Activity ▸
Where in the listing does the string "NAVY" appear? Copy every line that holds it.

++++ Data excerpts ++++

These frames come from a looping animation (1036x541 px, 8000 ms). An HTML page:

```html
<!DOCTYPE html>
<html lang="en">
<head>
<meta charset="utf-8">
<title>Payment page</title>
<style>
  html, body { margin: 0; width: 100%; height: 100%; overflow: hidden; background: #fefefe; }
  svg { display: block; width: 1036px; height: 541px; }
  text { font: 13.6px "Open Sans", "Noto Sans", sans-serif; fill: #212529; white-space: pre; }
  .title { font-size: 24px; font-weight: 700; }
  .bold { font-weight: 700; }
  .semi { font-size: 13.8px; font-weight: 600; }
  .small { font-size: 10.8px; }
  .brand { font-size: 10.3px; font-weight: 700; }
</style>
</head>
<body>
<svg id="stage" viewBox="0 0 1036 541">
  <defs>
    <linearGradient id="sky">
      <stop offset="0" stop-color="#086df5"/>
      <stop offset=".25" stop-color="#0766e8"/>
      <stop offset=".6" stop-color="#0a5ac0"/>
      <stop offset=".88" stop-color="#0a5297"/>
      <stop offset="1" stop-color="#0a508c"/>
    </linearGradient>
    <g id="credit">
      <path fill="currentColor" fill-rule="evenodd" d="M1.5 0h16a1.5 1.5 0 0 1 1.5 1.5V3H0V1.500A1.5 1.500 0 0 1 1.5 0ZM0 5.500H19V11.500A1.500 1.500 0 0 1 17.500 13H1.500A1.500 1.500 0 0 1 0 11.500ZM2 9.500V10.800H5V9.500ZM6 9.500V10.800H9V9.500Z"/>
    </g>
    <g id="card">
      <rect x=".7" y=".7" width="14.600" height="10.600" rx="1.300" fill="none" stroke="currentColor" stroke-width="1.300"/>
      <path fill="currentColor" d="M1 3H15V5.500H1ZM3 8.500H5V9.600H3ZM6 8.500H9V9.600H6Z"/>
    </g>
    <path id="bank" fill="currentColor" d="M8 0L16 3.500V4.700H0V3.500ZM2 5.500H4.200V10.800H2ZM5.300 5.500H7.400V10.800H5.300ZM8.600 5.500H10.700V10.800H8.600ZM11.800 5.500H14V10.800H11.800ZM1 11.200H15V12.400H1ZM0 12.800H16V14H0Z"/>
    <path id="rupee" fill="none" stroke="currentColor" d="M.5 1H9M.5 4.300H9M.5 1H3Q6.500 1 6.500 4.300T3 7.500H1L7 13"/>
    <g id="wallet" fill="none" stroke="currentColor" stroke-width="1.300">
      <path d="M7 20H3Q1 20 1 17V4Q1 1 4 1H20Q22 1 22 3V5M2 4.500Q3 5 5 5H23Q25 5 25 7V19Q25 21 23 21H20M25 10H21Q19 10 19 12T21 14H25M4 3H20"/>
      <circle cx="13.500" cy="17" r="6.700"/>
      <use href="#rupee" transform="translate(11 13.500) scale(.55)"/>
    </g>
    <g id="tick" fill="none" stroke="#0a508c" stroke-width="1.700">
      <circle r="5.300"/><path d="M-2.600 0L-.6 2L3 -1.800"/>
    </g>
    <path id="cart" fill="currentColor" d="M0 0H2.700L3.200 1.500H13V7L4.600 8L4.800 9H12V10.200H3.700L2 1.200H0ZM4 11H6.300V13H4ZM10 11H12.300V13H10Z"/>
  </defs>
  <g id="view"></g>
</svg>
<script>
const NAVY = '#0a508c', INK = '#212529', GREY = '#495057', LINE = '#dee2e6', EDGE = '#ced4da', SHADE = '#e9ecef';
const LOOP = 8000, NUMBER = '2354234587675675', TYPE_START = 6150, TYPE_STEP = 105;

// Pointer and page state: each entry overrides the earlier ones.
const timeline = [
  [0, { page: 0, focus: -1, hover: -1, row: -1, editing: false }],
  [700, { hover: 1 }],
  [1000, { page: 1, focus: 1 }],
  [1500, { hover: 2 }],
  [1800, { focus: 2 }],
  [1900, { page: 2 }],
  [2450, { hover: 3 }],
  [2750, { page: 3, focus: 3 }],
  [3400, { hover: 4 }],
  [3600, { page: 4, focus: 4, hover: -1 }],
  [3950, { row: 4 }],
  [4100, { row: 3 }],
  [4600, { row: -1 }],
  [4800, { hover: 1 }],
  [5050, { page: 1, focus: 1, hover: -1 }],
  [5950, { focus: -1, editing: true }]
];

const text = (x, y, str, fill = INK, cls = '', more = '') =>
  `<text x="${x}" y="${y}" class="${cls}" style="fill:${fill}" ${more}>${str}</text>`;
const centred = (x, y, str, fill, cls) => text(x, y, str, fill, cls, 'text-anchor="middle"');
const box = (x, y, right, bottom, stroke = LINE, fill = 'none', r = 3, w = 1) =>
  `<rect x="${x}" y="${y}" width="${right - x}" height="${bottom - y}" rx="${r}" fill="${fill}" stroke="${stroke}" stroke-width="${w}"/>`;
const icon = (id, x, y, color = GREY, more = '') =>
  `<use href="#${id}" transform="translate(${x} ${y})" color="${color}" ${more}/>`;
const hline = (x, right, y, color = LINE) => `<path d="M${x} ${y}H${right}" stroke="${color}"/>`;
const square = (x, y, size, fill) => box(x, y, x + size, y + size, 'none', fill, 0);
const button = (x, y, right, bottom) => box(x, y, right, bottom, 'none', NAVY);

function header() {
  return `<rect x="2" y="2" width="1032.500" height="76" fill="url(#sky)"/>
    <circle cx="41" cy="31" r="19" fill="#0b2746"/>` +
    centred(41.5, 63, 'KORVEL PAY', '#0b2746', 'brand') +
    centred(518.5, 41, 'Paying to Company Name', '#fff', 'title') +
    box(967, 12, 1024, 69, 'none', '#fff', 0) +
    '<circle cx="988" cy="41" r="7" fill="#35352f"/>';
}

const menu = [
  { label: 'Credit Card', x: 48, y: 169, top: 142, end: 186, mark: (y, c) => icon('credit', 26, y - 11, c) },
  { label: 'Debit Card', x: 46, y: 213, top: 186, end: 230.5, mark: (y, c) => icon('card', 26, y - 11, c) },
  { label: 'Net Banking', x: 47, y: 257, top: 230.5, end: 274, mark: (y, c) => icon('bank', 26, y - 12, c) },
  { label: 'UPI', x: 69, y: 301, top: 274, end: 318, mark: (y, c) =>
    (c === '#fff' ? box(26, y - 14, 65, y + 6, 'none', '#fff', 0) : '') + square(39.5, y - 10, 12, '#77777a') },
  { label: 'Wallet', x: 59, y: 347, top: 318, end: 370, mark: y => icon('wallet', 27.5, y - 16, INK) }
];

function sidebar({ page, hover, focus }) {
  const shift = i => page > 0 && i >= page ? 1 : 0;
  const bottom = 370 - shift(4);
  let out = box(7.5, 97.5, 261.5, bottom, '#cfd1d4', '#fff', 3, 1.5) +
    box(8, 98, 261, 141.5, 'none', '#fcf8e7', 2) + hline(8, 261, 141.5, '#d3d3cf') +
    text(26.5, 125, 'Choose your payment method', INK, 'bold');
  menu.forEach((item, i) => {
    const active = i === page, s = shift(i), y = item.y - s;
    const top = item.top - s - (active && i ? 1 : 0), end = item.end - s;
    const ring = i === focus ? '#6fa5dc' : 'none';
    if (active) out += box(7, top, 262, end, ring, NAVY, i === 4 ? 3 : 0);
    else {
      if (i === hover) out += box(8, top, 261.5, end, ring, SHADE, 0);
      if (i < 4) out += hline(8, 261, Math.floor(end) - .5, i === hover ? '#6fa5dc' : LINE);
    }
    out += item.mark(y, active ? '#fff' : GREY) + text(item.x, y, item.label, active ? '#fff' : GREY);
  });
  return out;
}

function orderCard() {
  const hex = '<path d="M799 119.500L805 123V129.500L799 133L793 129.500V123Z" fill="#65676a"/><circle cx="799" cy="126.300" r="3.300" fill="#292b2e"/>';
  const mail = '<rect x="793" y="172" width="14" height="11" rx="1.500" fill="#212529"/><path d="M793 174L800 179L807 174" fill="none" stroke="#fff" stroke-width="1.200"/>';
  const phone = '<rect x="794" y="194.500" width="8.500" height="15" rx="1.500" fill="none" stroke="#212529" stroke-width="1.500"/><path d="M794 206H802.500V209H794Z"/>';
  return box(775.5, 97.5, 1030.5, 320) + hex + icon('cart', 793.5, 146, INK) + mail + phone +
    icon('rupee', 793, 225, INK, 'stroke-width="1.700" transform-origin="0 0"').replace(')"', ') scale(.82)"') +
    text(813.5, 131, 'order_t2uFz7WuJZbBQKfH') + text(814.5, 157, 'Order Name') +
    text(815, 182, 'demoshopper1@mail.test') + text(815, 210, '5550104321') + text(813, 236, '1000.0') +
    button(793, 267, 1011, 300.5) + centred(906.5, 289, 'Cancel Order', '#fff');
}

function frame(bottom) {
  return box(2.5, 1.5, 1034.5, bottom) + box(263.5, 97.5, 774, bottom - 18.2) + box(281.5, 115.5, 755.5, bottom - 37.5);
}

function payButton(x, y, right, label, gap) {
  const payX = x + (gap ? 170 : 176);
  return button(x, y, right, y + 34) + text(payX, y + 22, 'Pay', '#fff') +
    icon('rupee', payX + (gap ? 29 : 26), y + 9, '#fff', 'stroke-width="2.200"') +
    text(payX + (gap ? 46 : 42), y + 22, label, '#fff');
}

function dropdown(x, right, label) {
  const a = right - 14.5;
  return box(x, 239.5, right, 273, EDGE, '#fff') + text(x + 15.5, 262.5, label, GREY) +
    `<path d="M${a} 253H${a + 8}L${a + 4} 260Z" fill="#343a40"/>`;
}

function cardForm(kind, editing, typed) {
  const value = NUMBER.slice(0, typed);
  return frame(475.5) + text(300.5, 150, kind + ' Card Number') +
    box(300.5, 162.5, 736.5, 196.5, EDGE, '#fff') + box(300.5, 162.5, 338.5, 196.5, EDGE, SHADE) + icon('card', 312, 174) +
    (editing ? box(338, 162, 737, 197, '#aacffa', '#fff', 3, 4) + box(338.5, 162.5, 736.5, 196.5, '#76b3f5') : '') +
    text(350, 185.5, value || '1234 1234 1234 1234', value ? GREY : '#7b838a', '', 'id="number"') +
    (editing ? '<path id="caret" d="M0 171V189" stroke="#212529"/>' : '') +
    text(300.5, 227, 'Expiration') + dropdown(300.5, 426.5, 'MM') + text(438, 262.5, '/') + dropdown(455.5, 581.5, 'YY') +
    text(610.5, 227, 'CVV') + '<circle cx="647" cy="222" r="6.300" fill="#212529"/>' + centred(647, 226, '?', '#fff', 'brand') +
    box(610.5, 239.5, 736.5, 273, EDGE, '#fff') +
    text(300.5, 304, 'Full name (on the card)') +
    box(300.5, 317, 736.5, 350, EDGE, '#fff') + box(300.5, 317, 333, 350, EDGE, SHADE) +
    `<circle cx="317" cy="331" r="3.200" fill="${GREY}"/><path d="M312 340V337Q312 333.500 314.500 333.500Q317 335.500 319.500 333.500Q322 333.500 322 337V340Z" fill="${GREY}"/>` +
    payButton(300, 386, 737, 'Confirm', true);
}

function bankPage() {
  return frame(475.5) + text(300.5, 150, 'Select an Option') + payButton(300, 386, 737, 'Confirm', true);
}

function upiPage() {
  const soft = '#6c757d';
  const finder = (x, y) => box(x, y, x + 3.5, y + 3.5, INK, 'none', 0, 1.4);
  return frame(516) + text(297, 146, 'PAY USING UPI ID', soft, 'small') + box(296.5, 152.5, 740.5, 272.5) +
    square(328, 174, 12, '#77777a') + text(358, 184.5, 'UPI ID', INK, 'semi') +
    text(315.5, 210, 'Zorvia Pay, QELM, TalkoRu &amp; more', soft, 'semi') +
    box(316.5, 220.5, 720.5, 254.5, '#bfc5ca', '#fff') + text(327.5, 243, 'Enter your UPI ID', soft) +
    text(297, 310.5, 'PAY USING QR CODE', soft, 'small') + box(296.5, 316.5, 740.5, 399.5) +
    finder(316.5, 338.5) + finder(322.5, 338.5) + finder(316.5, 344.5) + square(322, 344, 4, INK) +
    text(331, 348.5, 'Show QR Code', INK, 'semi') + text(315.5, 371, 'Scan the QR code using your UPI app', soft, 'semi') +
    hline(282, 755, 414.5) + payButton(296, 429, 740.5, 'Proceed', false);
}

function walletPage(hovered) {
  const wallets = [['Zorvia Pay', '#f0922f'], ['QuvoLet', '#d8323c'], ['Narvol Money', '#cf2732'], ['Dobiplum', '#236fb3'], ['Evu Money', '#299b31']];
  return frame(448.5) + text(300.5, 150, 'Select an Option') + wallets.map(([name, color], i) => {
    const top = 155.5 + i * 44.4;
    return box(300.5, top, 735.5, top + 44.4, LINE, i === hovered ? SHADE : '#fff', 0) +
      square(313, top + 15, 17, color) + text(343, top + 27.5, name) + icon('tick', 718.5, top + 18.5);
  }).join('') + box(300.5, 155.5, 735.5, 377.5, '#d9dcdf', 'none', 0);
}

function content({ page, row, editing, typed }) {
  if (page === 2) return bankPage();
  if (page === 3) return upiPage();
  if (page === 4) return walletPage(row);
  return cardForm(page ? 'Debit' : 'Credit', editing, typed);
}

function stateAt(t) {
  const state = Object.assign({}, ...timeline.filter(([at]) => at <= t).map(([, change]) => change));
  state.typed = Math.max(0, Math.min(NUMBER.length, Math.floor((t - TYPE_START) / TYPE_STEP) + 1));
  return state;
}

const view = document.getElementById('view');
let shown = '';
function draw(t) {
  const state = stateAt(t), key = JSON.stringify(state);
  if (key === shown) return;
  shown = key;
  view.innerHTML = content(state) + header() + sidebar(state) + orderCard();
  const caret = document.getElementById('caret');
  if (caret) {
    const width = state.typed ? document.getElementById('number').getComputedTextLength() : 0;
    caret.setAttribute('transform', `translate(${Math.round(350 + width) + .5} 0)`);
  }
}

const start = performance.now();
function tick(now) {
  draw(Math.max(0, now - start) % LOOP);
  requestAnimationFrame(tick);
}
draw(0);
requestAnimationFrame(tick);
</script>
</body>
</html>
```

++++

Problem solution ▸
const NAVY = '#0a508c', INK = '#212529', GREY = '#495057', LINE = '#dee2e6', EDGE = '#ced4da', SHADE = '#e9ecef';
const button = (x, y, right, bottom) => box(x, y, right, bottom, 'none', NAVY);
    if (active) out += box(7, top, 262, end, ring, NAVY, i === 4 ? 3 : 0);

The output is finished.